Antrim improves on that method of building circuits by initiating a "guided search," said Mike Demler, the company's director of engineering. Analog and mixed-signal synthesis, like its digital counterpart, depends on a library of circ uit functions. "The big question is what to put in the library," said Demler.
It is important to create an optimized model to drive the compiler, and the Antrim compiler depends on a library of working circuits. "Why not keep the analog and mixed-signal knowledge you already possess?" Demler asks. "Don't ask the machine to design an op amp if a designer has already done that."
Antrim-MSS analyzes simulation output from Antrim-A/MS and characterization models. It then synthesizes new versions of an existing mixed-signal circuit. Thus, Antrim-MSS encourages the reuse of mixed-signal IP in new projects. The inability to reuse existing analog IP has been a key stumbling block in the automation of mixed-signal design, Demler said.
Like Carnegie-Mellon's synthesis system, the Antrim compiler uses an intelligent search engine. Unlike previous compilers, the Antrim search engine incorporates large-signal behaviors such as min/max frequency and power consumption that cannot be readily desc ribed with small-signal simulation techniques.
Go to the library
"The library is key," said Smith of Dataquest. He cited the early custom circuit libraries developed by AMI and LSI Logic as the foundation for developments in digital circuit synthesis. He believes analog circuit libraries will play the same role. "These days everybody's got a phase-locked loop, but what else? Until the library is established, we don't know if this [analog synthesis] is going to work," he said.
In operating the Antrim synthesizer tool, the user develops a "synthesis plan" a top-level view of the circuit that sets performance expectations-to guide the synthesizer toward the desired end result, Demler said. Representing a "blueprint" for the synthesis of mixed-signal IP, it requires inputs from expert mixed-signal IC designers using MSS and ACT plan development tools.

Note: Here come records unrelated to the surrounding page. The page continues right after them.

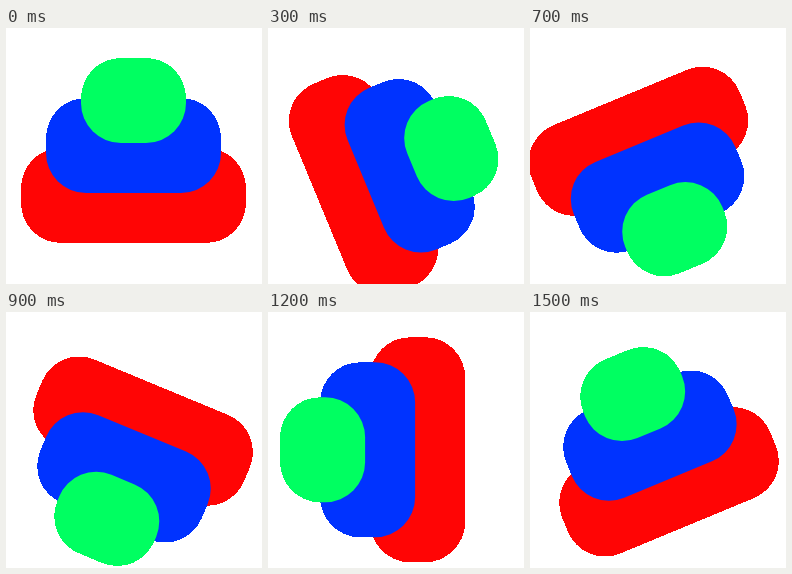
Animation, 256 px wide and 256 px high, one loop 1600 ms. Source, as an HTML page without scripts:

```html
<!DOCTYPE html>
<html lang="en">
<head>
<meta charset="utf-8">
<title>Tumbling stack</title>
<style>
  @property --turn { syntax: "<angle>"; inherits: true; initial-value: 0deg; }

  html, body { margin: 0; width: 100%; height: 100%; overflow: hidden; background: #fff; }
  svg { display: block; width: 100vw; height: 100vh; }

  /* The stack spins while its pivot drifts on small circles at -3, 5 and -7 times the turn. */
  .stack {
    --wide: calc(3 * var(--turn) + 45deg);
    --small: calc(5 * var(--turn) + 45deg);
    --tiny: calc(7 * var(--turn));
    --x: calc(123.7px + 4.655px * cos(var(--wide)) + 0.408px * cos(var(--small)) + 0.219px * cos(var(--tiny)));
    --y: calc(141.6px - 4.655px * sin(var(--wide)) + 0.408px * sin(var(--small)) - 0.219px * sin(var(--tiny)));
    transform: translate(var(--x), var(--y)) rotate(var(--turn)) translateY(-1.095px);
    animation: turn 1.6s steps(16) infinite;
  }
  @keyframes turn { to { --turn: 360deg; } }
</style>
</head>
<body>
<svg viewBox="0 0 256 256">
  <!-- Hard outline, smooth edges where the blocks overlap. -->
  <filter id="hard-outline" filterUnits="userSpaceOnUse" x="0" y="0" width="256" height="256" color-interpolation-filters="sRGB">
    <feComponentTransfer><feFuncA type="discrete" tableValues="0 1"/></feComponentTransfer>
  </filter>
  <g filter="url(#hard-outline)">
    <g class="stack">
      <rect x="-112.5" y="-17.5" width="225" height="95" rx="40" fill="#ff0505"/>
      <rect x="-87.5" y="-67.5" width="175" height="95" rx="40" fill="#03f"/>
      <rect x="-52.5" y="-107.5" width="105" height="85" rx="40" fill="#00ff61"/>
    </g>
  </g>
</svg>
</body>
</html>
```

The plan represents a programmed series of steps for circuit partitioning, model selection, sizing and optimization. Its design pa rameters are specifications that serve as optimization variables. The plan will also include steps for process retargeting.

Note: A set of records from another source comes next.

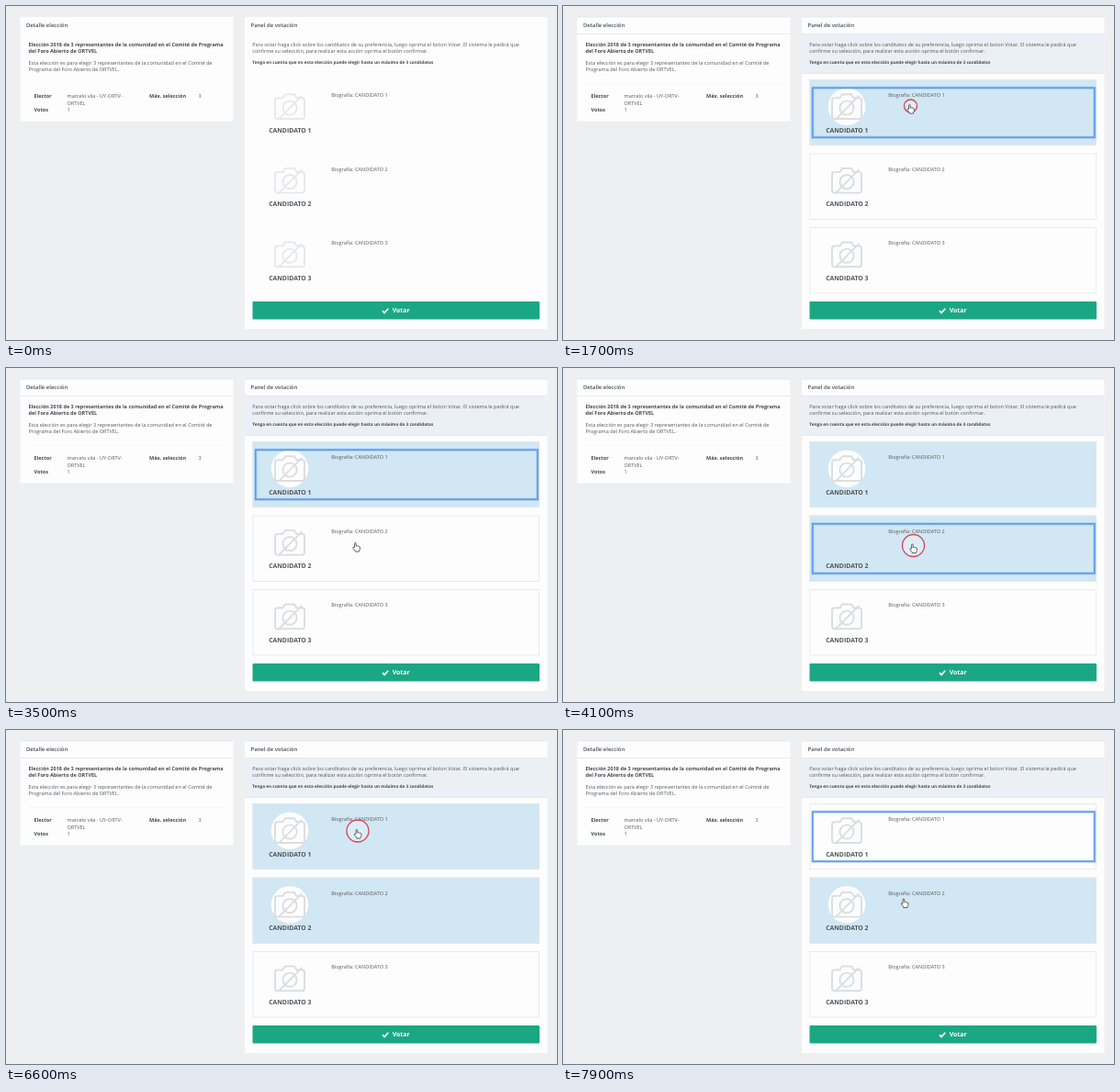
An HTML page that plays this animation: 600 by 364 pixels, repeating every 8 s.

```html
<!DOCTYPE html>
<html lang="es">
<head>
<meta charset="utf-8">
<title>Panel de votación</title>
<style>
  html, body { margin: 0; width: 100%; height: 100%; overflow: hidden; background: #edeff1; }
  svg { display: block; width: 600px; height: 364px; }
  text { font: 5.52px "Open Sans", sans-serif; fill: #56585a; text-rendering: geometricPrecision; }
  .b { font-weight: 700; fill: #48494b; }
  .h { font-size: 5.95px; font-weight: 600; fill: #4d4f51; }
  .note { font-size: 4.7px; font-weight: 700; fill: #48494b; }
  .name { font-size: 6.86px; font-weight: 700; fill: #505254; }
  .vote { font-size: 6.9px; font-weight: 700; fill: #fff; }
  .line { fill: none; stroke: #e4e6e9; stroke-width: .8; }
  .glow { fill: none; stroke: #5c9cec; stroke-opacity: .3; stroke-width: 3.4; }
  .focus { fill: none; stroke: #5c9cec; stroke-width: 1.6; }
  .camera { fill: none; stroke: #dcdddf; stroke-width: 1.9; stroke-linejoin: round; }
</style>
</head>
<body>
<svg viewBox="0 0 600 364">
  <rect width="600" height="364" fill="#edeff1"/>
  <rect x="15.5" y="12" width="232" height="113.5" fill="#fdfdfe"/>
  <rect x="260" y="12" width="329.5" height="340" fill="#fdfdfe"/>
  <g class="detail">
    <rect x="260" y="30.5" width="329.5" height="43" fill="#ebeff6"/>
    <path class="line" d="M15.5 12H247.5M260 12H589.5M15.5 30.5H247.5M260 30.5H589.5M260 73.5H589.5"/>
    <path class="line" d="M24 84.5H239.5" stroke-dasharray="1 1" opacity=".7"/>
  </g>

  <text class="h" x="22" y="23.2">Detalle elección</text>
  <text class="b" x="24.5" y="43.9">Elección 2018 de 3 representantes de la comunidad en el Comité de Programa</text>
  <text class="b" x="24.5" y="51.3">del Foro Abierto de ORTVEL</text>
  <text x="24.5" y="63.5">Esta elección es para elegir 3 representantes de la comunidad en el Comité de</text>
  <text x="24.5" y="70.9">Programa del Foro Abierto de ORTVEL.</text>
  <text class="b" x="30.5" y="100.2">Elector</text>
  <text x="66.5" y="100.2">marcelo vila - UY-ORTV-</text>
  <text x="66.5" y="107.6">ORTVEL</text>
  <text class="b" x="156" y="100.2">Máx. selección</text>
  <text x="209.5" y="100.2">3</text>
  <text class="b" x="30.5" y="115.3">Votos</text>
  <text x="66.5" y="115.3">1</text>

  <text class="h" x="266.5" y="23.2">Panel de votación</text>
  <text x="268.3" y="43.7">Para votar haga click sobre los canditatos de su preferencia, luego oprima el boton Votar. El sistema le pedirá que</text>
  <text x="268.3" y="51.1">confirme su selección, para realizar esta acción oprima el botón confirmar.</text>
  <text class="note" x="268.3" y="63.2">Tenga en cuenta que en esta elección puede elegir hasta un máximo de 3 candidatos</text>

  <g id="cards"></g>

  <rect x="268.5" y="322" width="312.5" height="19.5" rx="1" fill="#1ba784"/>
  <path d="M410 332.2l2.1 2.2 4.2-4.6" fill="none" stroke="#fff" stroke-width="1.7"/>
  <text class="vote" x="420.7" y="334.4">Votar</text>

  <circle id="ring" fill="#fff" fill-opacity=".25" stroke="#d9455a" stroke-width="1.3"/>
  <path id="hand" fill="#fff" stroke="#333" stroke-width=".75" stroke-linejoin="round"
    d="M-1.9 3.6V-.7Q-1.8-1.6-1.1-1.6T-.3-.7V2Q.6 1.4 1.2 2.2 2 1.7 2.6 2.5 3.9 2.2 3.9 3.5V5.2Q3.8 6.4 3 7.1V8.1H-1.3V7.2L-3.7 4.2Q-3.9 3.2-3 3.1Z"/>
</svg>
<script>
const LOOP = 8000, STEP = 100, PITCH = 80.6;
const $ = (sel, root = document) => root.querySelector(sel);

const cardMarkup = n => `
  <g transform="translate(0 ${(n - 1) * PITCH})">
    <rect class="fill" x="268.5" y="80" width="312.5" height="72" fill="#d1e7f3"/>
    <rect class="line detail" x="268.9" y="80.4" width="311.7" height="71.4"/>
    <g class="icon">
      <circle class="disc" cx="309" cy="109.7" r="20.3" fill="#fdfdfe"/>
      <g class="camera">
        <path d="M295.5 100.3H301.5L304 96.3H314L316.5 100.3H322.5Q325 100.3 325 102.8V120.5Q325 123 322.5 123H295.5Q293 123 293 120.5V102.8Q293 100.3 295.5 100.3Z"/>
        <circle cx="309" cy="111" r="7.6"/>
        <path d="M296.5 123.8L322.3 97.6"/>
      </g>
    </g>
    <g class="outline">
      <rect class="glow" x="271.8" y="89.2" width="307" height="54"/>
      <rect class="focus" x="271.8" y="89.2" width="307" height="54"/>
    </g>
    <text class="name" x="286.2" y="137.6">CANDIDATO ${n}</text>
    <text x="354.3" y="99">Biografía: CANDIDATO ${n}</text>
  </g>`;
$("#cards").innerHTML = [1, 2, 3].map(cardMarkup).join("");

const cards = [...$("#cards").children].map(g => ({
  fill: $(".fill", g), icon: $(".icon", g), disc: $(".disc", g), outline: $(".outline", g)
}));
const details = document.querySelectorAll(".detail");
const cameras = document.querySelectorAll(".camera");
const ring = $("#ring"), hand = $("#hand");

// [time, x, y] of the pointer's hot spot
const path = [
  [300, 430, 226], [1200, 378.5, 109], [2100, 378.5, 109], [3500, 381.5, 192],
  [3600, 381.5, 192], [3800, 381.5, 193.5], [4900, 381.5, 193.5], [5600, 381.5, 137.5],
  [6200, 383, 110], [7300, 383, 110], [7900, 372, 185.5]
];
// [time, radius] of the click ring
const rings = [
  [0, 0], [1600, 12], [1700, 7], [1800, 0],
  [4000, 8], [4100, 12], [4200, 7], [4300, 0],
  [6500, 8], [6600, 12], [6700, 7], [6800, 0]
];
// [time, focused card]
const focus = [[0, 0], [1600, 1], [4000, 0], [4100, 2], [6500, 0], [6700, 1]];
const chosen = [[1600, 6700], [4100, LOOP], [LOOP, LOOP]];

const held = (table, t) => table.filter(row => row[0] <= t).pop()[1];
const show = (el, on) => el.setAttribute("opacity", +on);

function pointAt(t) {
  const i = path.findIndex(p => p[0] > t);
  if (i < 0) return path[path.length - 1].slice(1);
  if (i === 0) return path[0].slice(1);
  const [t0, x0, y0] = path[i - 1], [t1, x1, y1] = path[i];
  const k = (t - t0) / (t1 - t0);
  return [x0 + (x1 - x0) * k, y0 + (y1 - y0) * k];
}

function draw(t) {
  const sharp = Math.min(1, Math.max(0, (t - 200) / 900));
  details.forEach(el => { el.style.opacity = sharp; });
  cameras.forEach(el => { el.style.opacity = .65 + .35 * sharp; });

  const active = held(focus, t);
  cards.forEach((card, i) => {
    const [from, to] = chosen[i];
    const on = t >= from && t < to;
    show(card.fill, on);
    show(card.disc, on);
    show(card.icon, !(on && t < from + STEP));
    show(card.outline, active === i + 1);
  });

  const [x, y] = pointAt(t), r = held(rings, t);
  const place = `translate(${x} ${y})`;
  hand.setAttribute("transform", place);
  show(hand, t >= 300);
  ring.setAttribute("transform", place);
  ring.setAttribute("r", r);
  show(ring, r > 0);
}

const start = performance.now();
function tick(now) {
  const t = Math.max(0, now - start) % LOOP;
  draw(Math.floor(t / STEP) * STEP);
  requestAnimationFrame(tick);
}
draw(0);
requestAnimationFrame(tick);
</script>
</body>
</html>
```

The plan depends on a synthesis library, which includes Simulation models in Verilog-A/MS. Represented are library functions, parameterized to users' performance specifications; a model circuit with optimized performance; netlists of mixed-signal functions; and test harnesses and characterization plans for the completed circuit.
The synthesis tool set extracts and tweaks a new behavioral model from the synthesis library. It includes optimizers (a tool kit of algorithms for sizing of design parameters), the Antrim-AMS simulator (for trying out sized netlists) and Antrim-ACT (for test harnesses and circuit characterization). The Antrim-MSS Command Interpreter, also in the tool set, is based on extensions to the Perl scripting language. The command interpreter executes the synthesis plan, building a circuit.
Because it depends on the personal input of experts, synthesis is far from a pushbutton operation. But where working models can be culled from an existing library, much of the manual labor involved in IP creation can be eliminated. The most difficult part is keeping accurate models in the library. While Perl is used as the command and interface language, Verilog-AMS is used for modeling; indeed, this is among the first commercial implementations of Verilog-A/MS.
"A good designer will pick this [model development language] up in a short period of time," said Leslie Spruiell, Antrim's vice president of marketing. But a "starter library" with many basic functions in Verilog-A/MS will ship with the first release of the product, due in the first quarter, Spruiell said.
Dataquest's Smith is excited about Antrim's efforts, but he doesn't underestimate the work ahead for the company and the industry at large.
"Yes, we're going to automate analog design," he said, "but it'll be 2004 to 2006 before we get there."